Urgent and Trauma Care Safety Initiative
The pressures on emergency medicine are well known and dominate headlines every winter. Increased attendance at emergency departments and increased admissions have left many trusts struggling to consistently reach the four-hour target.
Collaboration with internal and external partners and the introduction of technologies to manage capacity and care can all contribute to improvements in the delivery of service and safety. In high stress and fast paced environments, it is vitally important that staff feel they can speak up, that their ideas for improvement are heard and that patients received quality and safe care. This award recognises these challenges and looks to celebrate achievements that result in better outcomes.
Winners of this award will be emergency, urgent and trauma teams and departments which have created the most significant efficiencies. Entries are welcomed from all NHS teams including A&E, ambulance and trauma teams. Judges are looking for single initiatives with measurable enhancements to safety and quality as well as staff and patient experience.
Judging Criteria :
- Describe the service and the context in which the need for improvements in quality and safety were needed
- An explanation of how it aimed to achieve better service delivery in emergency, urgent or trauma care
- Show a demonstrable focus on patient safety in the focus of the initiative
- What targets were set and what measures were put in place to measure success?
Evidence the project has led to improved safety in the delivery of emergency, urgent or trauma care. This should include a quantitative aspect – for instance, demonstrable reductions in avoidable harm, improved patient outcomes, reductions in complaints or litigation, reductions in unnecessary treatment – and can also include qualitative measures such as patient experience measures, or staff satisfaction. For emergency services, proof of improved morale, retention and recruitment will be of interest.
- Judges are looking for initiatives that have embedded and perhaps spread beyond their original setting to other involve departments or organisations, or evidence the work is potentially replicable and scalable.
- How are the project team using their achievements to inform others in the organisation or within the local health economy?
- Provide clear evidence the redesign has improved value in emergency, urgent or trauma care.
- Judges are interested in projects which are delivering an improved experience for patients and their families
- Provide evidence that enhanced processes and procedures provide staff more time to provide quality effective care. How has morale improved, what evidence can you provide to support this?

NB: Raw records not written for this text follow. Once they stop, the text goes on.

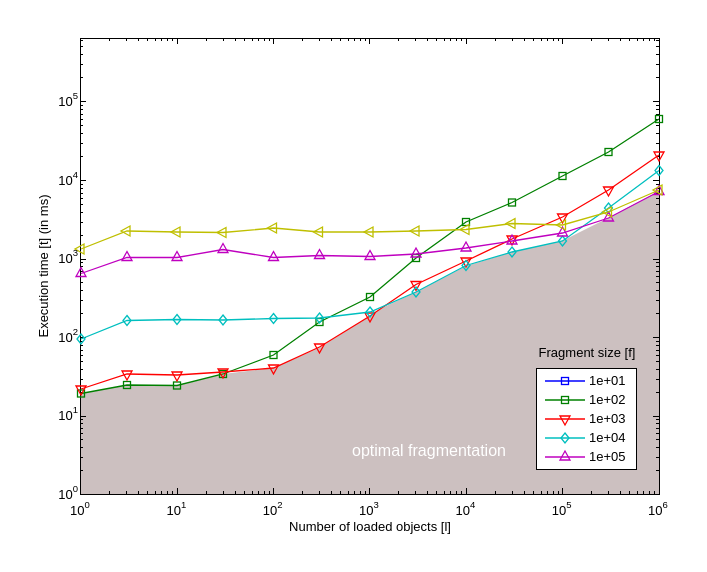
<!DOCTYPE html>
<html lang="en">
<head>
<meta charset="utf-8">
<title>Execution time by number of loaded objects</title>
<style>
:root {
  --ink: #000;
  --paper: #fff;
  --region: #ccc0c0;
  --size-1: #0000ff;
  --size-2: #008000;
  --size-3: #ff0000;
  --size-4: #00bfbf;
  --size-5: #bf00bf;
  --size-6: #bfbf00;
}
* { box-sizing: border-box; margin: 0; padding: 0; }
html, body { width: 707px; height: 572px; overflow: hidden; background: var(--paper); }
body { font: 13px/16px "Liberation Sans", Arial, sans-serif; color: var(--ink); }
.chart { position: relative; width: 707px; height: 572px; }
.plot { position: absolute; inset: 0; }
.region { fill: var(--region); }
.axes { fill: none; stroke: var(--ink); stroke-width: 1; shape-rendering: crispEdges; }
.series { fill: none; stroke-width: 1.3; }
.mark { fill: none; stroke-width: 1.3; }
.s1 { stroke: var(--size-1); }
.s2 { stroke: var(--size-2); }
.s3 { stroke: var(--size-3); }
.s4 { stroke: var(--size-4); }
.s5 { stroke: var(--size-5); }
.s6 { stroke: var(--size-6); }
.line-2 { marker: url(#m2); }
.line-3 { marker: url(#m3); }
.line-4 { marker: url(#m4); }
.line-5 { marker: url(#m5); }
.line-6 { marker: url(#m6); }
.ticks { position: absolute; display: flex; justify-content: space-between; list-style: none; }
.ticks li { width: 30px; height: 16px; white-space: nowrap; }
.ticks sup { font-size: 9.5px; line-height: 0; vertical-align: 7px; }
.x-ticks { left: 67px; top: 503px; width: 608px; text-align: center; }
.x-ticks li { padding-right: 4px; }
.y-ticks { left: 48px; top: 94px; height: 409px; flex-direction: column; text-align: right; }
.axis-title { position: absolute; white-space: nowrap; text-align: center; }
.x-title { left: 220px; width: 300px; top: 519px; }
.y-title { left: -106px; width: 300px; top: 258px; transform: rotate(-90deg); }
.region-label { position: absolute; left: 329px; width: 200px; top: 441px; text-align: center; font-size: 16px; line-height: 20px; color: var(--paper); white-space: nowrap; }
.legend-title { position: absolute; left: 527px; width: 120px; top: 345px; text-align: center; white-space: nowrap; }
.legend { position: absolute; left: 536px; top: 368px; width: 101px; height: 102px; padding: 2px 0 2px 8px; border: 1px solid var(--ink); background: var(--paper); display: grid; grid-template-rows: repeat(5, 1fr); list-style: none; }
.legend li { display: flex; align-items: center; gap: 4px; }
.legend svg { flex: none; }
</style>
</head>
<body>
<main class="chart">
  <svg class="plot" width="707" height="572" viewBox="0 0 707 572" role="img" aria-label="Log-log line chart of execution time by number of loaded objects">
    <defs>
      <rect id="square" x="-3.5" y="-3.5" width="7" height="7"/>
      <polygon id="down" points="-5,-3 5,-3 0,6"/>
      <polygon id="diamond" points="0,-5 4,0 0,5 -4,0"/>
      <polygon id="up" points="-5,3 5,3 0,-6"/>
      <polygon id="left" points="3,-5 3,5 -6,0"/>
      <marker id="m2" markerUnits="userSpaceOnUse" markerWidth="16" markerHeight="16" viewBox="-8 -8 16 16"><use href="#square" class="mark s2"/></marker>
      <marker id="m3" markerUnits="userSpaceOnUse" markerWidth="16" markerHeight="16" viewBox="-8 -8 16 16"><use href="#down" class="mark s3"/></marker>
      <marker id="m4" markerUnits="userSpaceOnUse" markerWidth="16" markerHeight="16" viewBox="-8 -8 16 16"><use href="#diamond" class="mark s4"/></marker>
      <marker id="m5" markerUnits="userSpaceOnUse" markerWidth="16" markerHeight="16" viewBox="-8 -8 16 16"><use href="#up" class="mark s5"/></marker>
      <marker id="m6" markerUnits="userSpaceOnUse" markerWidth="16" markerHeight="16" viewBox="-8 -8 16 16"><use href="#left" class="mark s6"/></marker>
      <path id="x-decade" d="M0 494v-6M29 494v-3M46 494v-3M58 494v-3M67 494v-3M75 494v-3M81 494v-3M87 494v-3M92 494v-3M0 38v6M29 38v3M46 38v3M58 38v3M67 38v3M75 38v3M81 38v3M87 38v3M92 38v3"/>
      <path id="y-low" d="M80 0h6M80 -24h3M80 -37h3M80 -47h3M80 -55h3M80 -61h3M659 0h-6M659 -24h-3M659 -37h-3M659 -47h-3M659 -55h-3M659 -61h-3"/>
      <g id="y-decade">
        <use href="#y-low"/>
        <path d="M80 -66h3M80 -71h3M80 -75h3M659 -66h-3M659 -71h-3M659 -75h-3"/>
      </g>
    </defs>

    <polygon class="region" points="81,494 81,394 127,385 177,386 223,374 273,368 319,348 370,316 384,307 416,292 466,266 512,252 562,241 580,232 608,218 659,191 659,494"/>

    <g class="axes">
      <rect x="80.5" y="38.5" width="579" height="456"/>
      <use href="#x-decade" x="80.5"/>
      <use href="#x-decade" x="177"/>
      <use href="#x-decade" x="273.5"/>
      <use href="#x-decade" x="369.5"/>
      <use href="#x-decade" x="466"/>
      <use href="#x-decade" x="562.5"/>
      <use href="#y-decade" y="494.5"/>
      <use href="#y-decade" y="416"/>
      <use href="#y-decade" y="337.5"/>
      <use href="#y-decade" y="259"/>
      <use href="#y-decade" y="180.5"/>
      <use href="#y-low" y="101.5"/>
    </g>

    <g class="series">
      <polyline class="s2 line-2" points="81,393.5 127,385 177,385.5 223,374 273.5,355 319.5,322 370,297 416,258 466,222 512,202.5 562.5,176 608.5,152 659,119"/>
      <polyline class="s3 line-3" points="81,389 127,374 177,375 223,372 273.5,368 319.5,347 370,316 416,284.5 466,261 512,239 562.5,217 608.5,190 659,155"/>
      <polyline class="s4 line-4" points="81,339 127,320.5 177,319.5 223,320 273.5,318.5 319.5,318 370,312 416,292 466,265.5 512,252 562.5,241 608.5,208 659,170.5"/>
      <polyline class="s5 line-5" points="81,273.5 127,257.5 177,257.5 223,249.5 273.5,257.5 319.5,255.5 370,256.5 416,254 466,248 512,241 562.5,233 608.5,218 659,191.5"/>
      <polyline class="s6 line-6" points="81,249 127,231 177,232 223,232.5 273.5,228 319.5,232 370,232 416,231 466,229.5 512,223.5 562.5,225 608.5,212 659,190"/>
    </g>
  </svg>

  <ul class="ticks y-ticks">
    <li>10<sup>5</sup></li><li>10<sup>4</sup></li><li>10<sup>3</sup></li><li>10<sup>2</sup></li><li>10<sup>1</sup></li><li>10<sup>0</sup></li>
  </ul>
  <ul class="ticks x-ticks">
    <li>10<sup>0</sup></li><li>10<sup>1</sup></li><li>10<sup>2</sup></li><li>10<sup>3</sup></li><li>10<sup>4</sup></li><li>10<sup>5</sup></li><li>10<sup>6</sup></li>
  </ul>
  <p class="axis-title x-title">Number of loaded objects [l]</p>
  <p class="axis-title y-title">Execution time [t] (in ms)</p>
  <p class="region-label">optimal fragmentation</p>

  <h2 class="legend-title" style="font-size:13px;font-weight:400">Fragment size [f]</h2>
  <ul class="legend">
    <li><svg class="mark s1" width="40" height="16" viewBox="-20 -8 40 16"><path d="M-20 0h40"/><use href="#square"/></svg>1e+01</li>
    <li><svg class="mark s2" width="40" height="16" viewBox="-20 -8 40 16"><path d="M-20 0h40"/><use href="#square"/></svg>1e+02</li>
    <li><svg class="mark s3" width="40" height="16" viewBox="-20 -8 40 16"><path d="M-20 0h40"/><use href="#down"/></svg>1e+03</li>
    <li><svg class="mark s4" width="40" height="16" viewBox="-20 -8 40 16"><path d="M-20 0h40"/><use href="#diamond"/></svg>1e+04</li>
    <li><svg class="mark s5" width="40" height="16" viewBox="-20 -8 40 16"><path d="M-20 0h40"/><use href="#up"/></svg>1e+05</li>
  </ul>
</main>
</body>
</html>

Clear evidence that all relevant parties were involved in the initiative, including patients. Demonstrably strong partnerships across and beyond the hospital, with a common understanding of the challenges faced by emergency, urgent or trauma care and an agreement on how to best overcome them.